Bankruptcy is designed to be the opposite of permanent for an individual or a business. Some types of bankruptcy filings allow people and entities to retain many of their remaining assets, while others force a liquidation of all but essential remaining property. When it comes to businesses, the choice is up to them and their creditors.
Bankruptcy is a hard prospect for any person or business to consider. It's not easy to look at the process as a way to start over because it often feels like failure. But a new start is exactly what the process is supposed to be, especially when businesses want to stay on track as they face their debts.
While you may know that there are clear distinctions between Chapter 7 and Chapter 13 bankruptcies, you may be more unclear with Chapter 11. As most Connecticut residents know, Chapter 11 bankruptcy primarily benefits business owners and corporations, although a small number of individuals can also take advantage of this option. Before you commit to a plan, you should clearly understand how these bankruptcy types differ.
The modern age of internet shopping and big box stores hasn’t been good for many companies, even stores that have been successful for decades. Competition can be good when it keeps prices down for consumers, but too much of it can make it hard for some stores to compete. Consequently, some have no choice but to file for Chapter 11 bankruptcy or close their doors. Many residents of Connecticut and elsewhere may consider the closing of numerous iconic stores the end of an era.
You have experienced financial difficulties for several months, but you tried unsuccessfully to get your head above water and conquer your insurmountable debt. You realize that the time has come to consider filing for bankruptcy. A bankruptcy discharge could solve many of your problems, you realize, but you also worry that you might not qualify for Chapter 7 because you have a steady income and may not pass the means test. You and other Connecticut residents may benefit by learning how a Chapter 11 bankruptcy could be the better option.

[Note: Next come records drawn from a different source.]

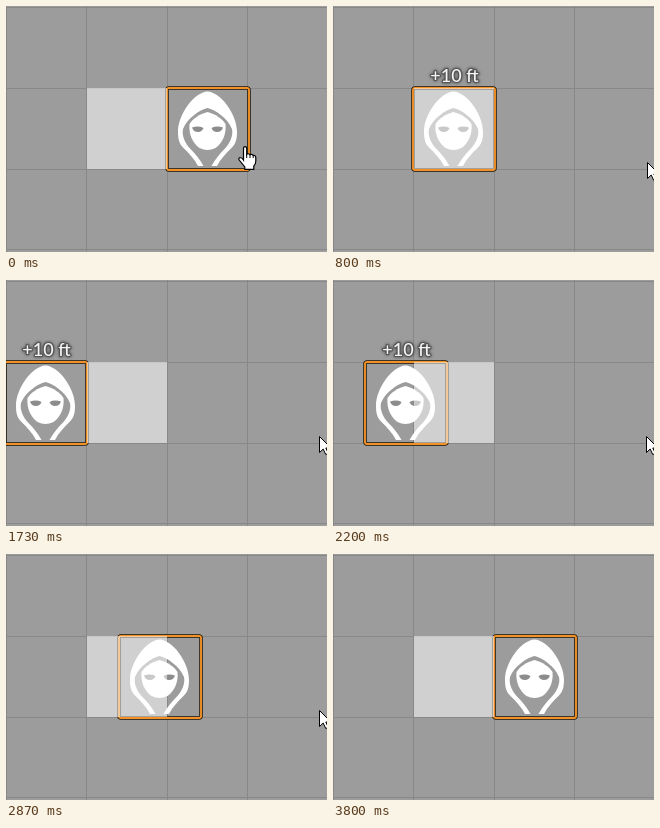
Recreate the animation shown at these times as an HTML page with a canvas. Size 321x246 px, loop 4790 ms.

```html
<!DOCTYPE html>
<html lang="en">
<head>
<meta charset="utf-8">
<title>Token crossing difficult terrain</title>
<style>
  html, body { margin: 0; width: 100%; height: 100%; overflow: hidden; background: #9c9c9c; }
  canvas { display: block; }
</style>
</head>
<body>
<canvas width="321" height="246"></canvas>
<script>
const ctx = document.querySelector('canvas').getContext('2d');
const LOOP = 4790, TICK = 1000 / 15, CELL = 81, HOME = 161;

// Icon paths are centred on x = 0
const hood = new Path2D(
  'M0 85.5C13 86 29.5 108 29.5 126C29.5 134 28 138 24 142C18 148 13 153 9.5 160H4' +
  'C8 153 12 148 17 143C22 138 26 130 24.5 123C20 112 8 104 0 102' +
  'C-8 104 -20 112 -24.5 123C-26 130 -22 138 -17 143C-12 148 -8 153 -4 160H-9.5' +
  'C-13 153 -18 148 -24 142C-28 138 -29.5 134 -29.5 126C-29.5 108 -13 86 0 85.5Z');
const face = new Path2D(
  'M0 106C8 108 15 113 18 118C19 128 15 137 8 142Q4 144 0 144' +
  'Q-4 144 -8 142C-15 137 -19 128 -18 118C-15 113 -8 108 0 106Z');
const eyes = new Path2D(
  'M4 122Q9 119.5 15.5 121.5Q14 126 9.5 126Q5.5 126 4 122Z' +
  'M-4 122Q-9 119.5 -15.5 121.5Q-14 126 -9.5 126Q-5.5 126 -4 122Z');
const arrow = new Path2D('M.5 .5V16.5L4.2 13L6.8 18.5L9.3 17.4L6.8 12H12Z');
const hand = new Path2D(
  'M5.5 14V2.5Q5.5 .7 7 .7Q8.7 .7 8.7 2.5V8.5Q10 6.8 12 8.8Q13.8 7.5 15.2 9.4' +
  'Q17.8 9 17.8 12V15Q17.8 18 15.8 20V23.3H6.8V21L1.2 14Q.2 12 2 11.5Q4 11.5 5.5 14Z');
const knuckles = new Path2D('M8.7 8.5V12M12 8.8V12M15.2 9.4V12');

const clamp = v => Math.max(0, Math.min(1, v));
const step = (n, start) => clamp((n - start) * 0.41);

function fill(path, color) {
  ctx.fillStyle = color;
  ctx.fill(path);
}

function stroke(path, color, width) {
  ctx.strokeStyle = color;
  ctx.lineWidth = width;
  ctx.stroke(path);
}

function at(x, y, draw) {
  ctx.save();
  ctx.translate(x, y);
  draw();
  ctx.restore();
}

function drawGrid() {
  ctx.fillStyle = '#9c9c9c';
  ctx.fillRect(0, 0, 321, 246);
  ctx.fillStyle = '#888';
  for (let k = 0; k < 4; k++) {
    ctx.fillRect(Math.floor(80.6 * k), 0, 1, 246);
    ctx.fillRect(0, Math.floor(1.5 + 80.8 * k), 321, 1);
  }
}

function drawToken() {
  fill(hood, '#fff');
  fill(face, '#fff');
  fill(eyes, '#8c8c8c');
  const frame = new Path2D();
  frame.roundRect(-40.5, 82, 82, 82, 2);
  stroke(frame, '#1c1408', 3.5);
  stroke(frame, '#f29127', 1.9);
}

function drawCost(x) {
  ctx.save();
  ctx.font = '500 18px Lato, "Open Sans", sans-serif';
  ctx.textAlign = 'center';
  ctx.lineJoin = 'round';
  ctx.lineWidth = 2;
  ctx.strokeStyle = '#555';
  ctx.shadowColor = '#333';
  ctx.shadowBlur = 3;
  ctx.strokeText('+10 ft', x, 76);
  ctx.shadowBlur = 0;
  ctx.fillStyle = '#f4f4f4';
  ctx.fillText('+10 ft', x, 76);
  ctx.restore();
}

function drawPointer(n) {
  if (n < 2) {
    at(232, 140, () => {
      fill(hand, '#fff');
      stroke(hand, '#000', 1.2);
      stroke(knuckles, '#000', 1);
    });
  } else if (n >= 8 && n < 57) {
    const p = clamp((n - 49) / 7);
    const x = n < 9 ? 317 : n < 26 ? 314 : 313 - 168 * p;
    at(Math.round(x), Math.round(156 + 80 * p), () => {
      fill(arrow, '#fff');
      stroke(arrow, '#000', 1);
    });
  }
}

function render(now) {
  const n = Math.floor((now % LOOP + 4) / TICK);
  const cells = step(n, 9.25) + step(n, 20) - step(n, 32) - step(n, 42);
  const center = Math.round(HOME - CELL * cells) + 40.5;

  drawGrid();
  at(center, 0, drawToken);
  ctx.fillStyle = 'rgba(255, 255, 255, .53)';
  ctx.fillRect(81, 82, 80, 81);
  if (n >= 12 && n < 36) drawCost(center + 1);
  drawPointer(n);
}

const start = performance.now();
function loop() {
  render(performance.now() - start);
  requestAnimationFrame(loop);
}
loop();
</script>
</body>
</html>
```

At the Law Offices of Charles A. Maglieri in Connecticut, we know that creating and running your own business is your “American Dream.” Sadly, however, statistics show that most business start-ups fail. If yours faces overwhelming debt, you undoubtedly have numerous questions about what a small business Chapter 11 bankruptcy entails and what happens to the debts your business accumulated. Are you held liable for them?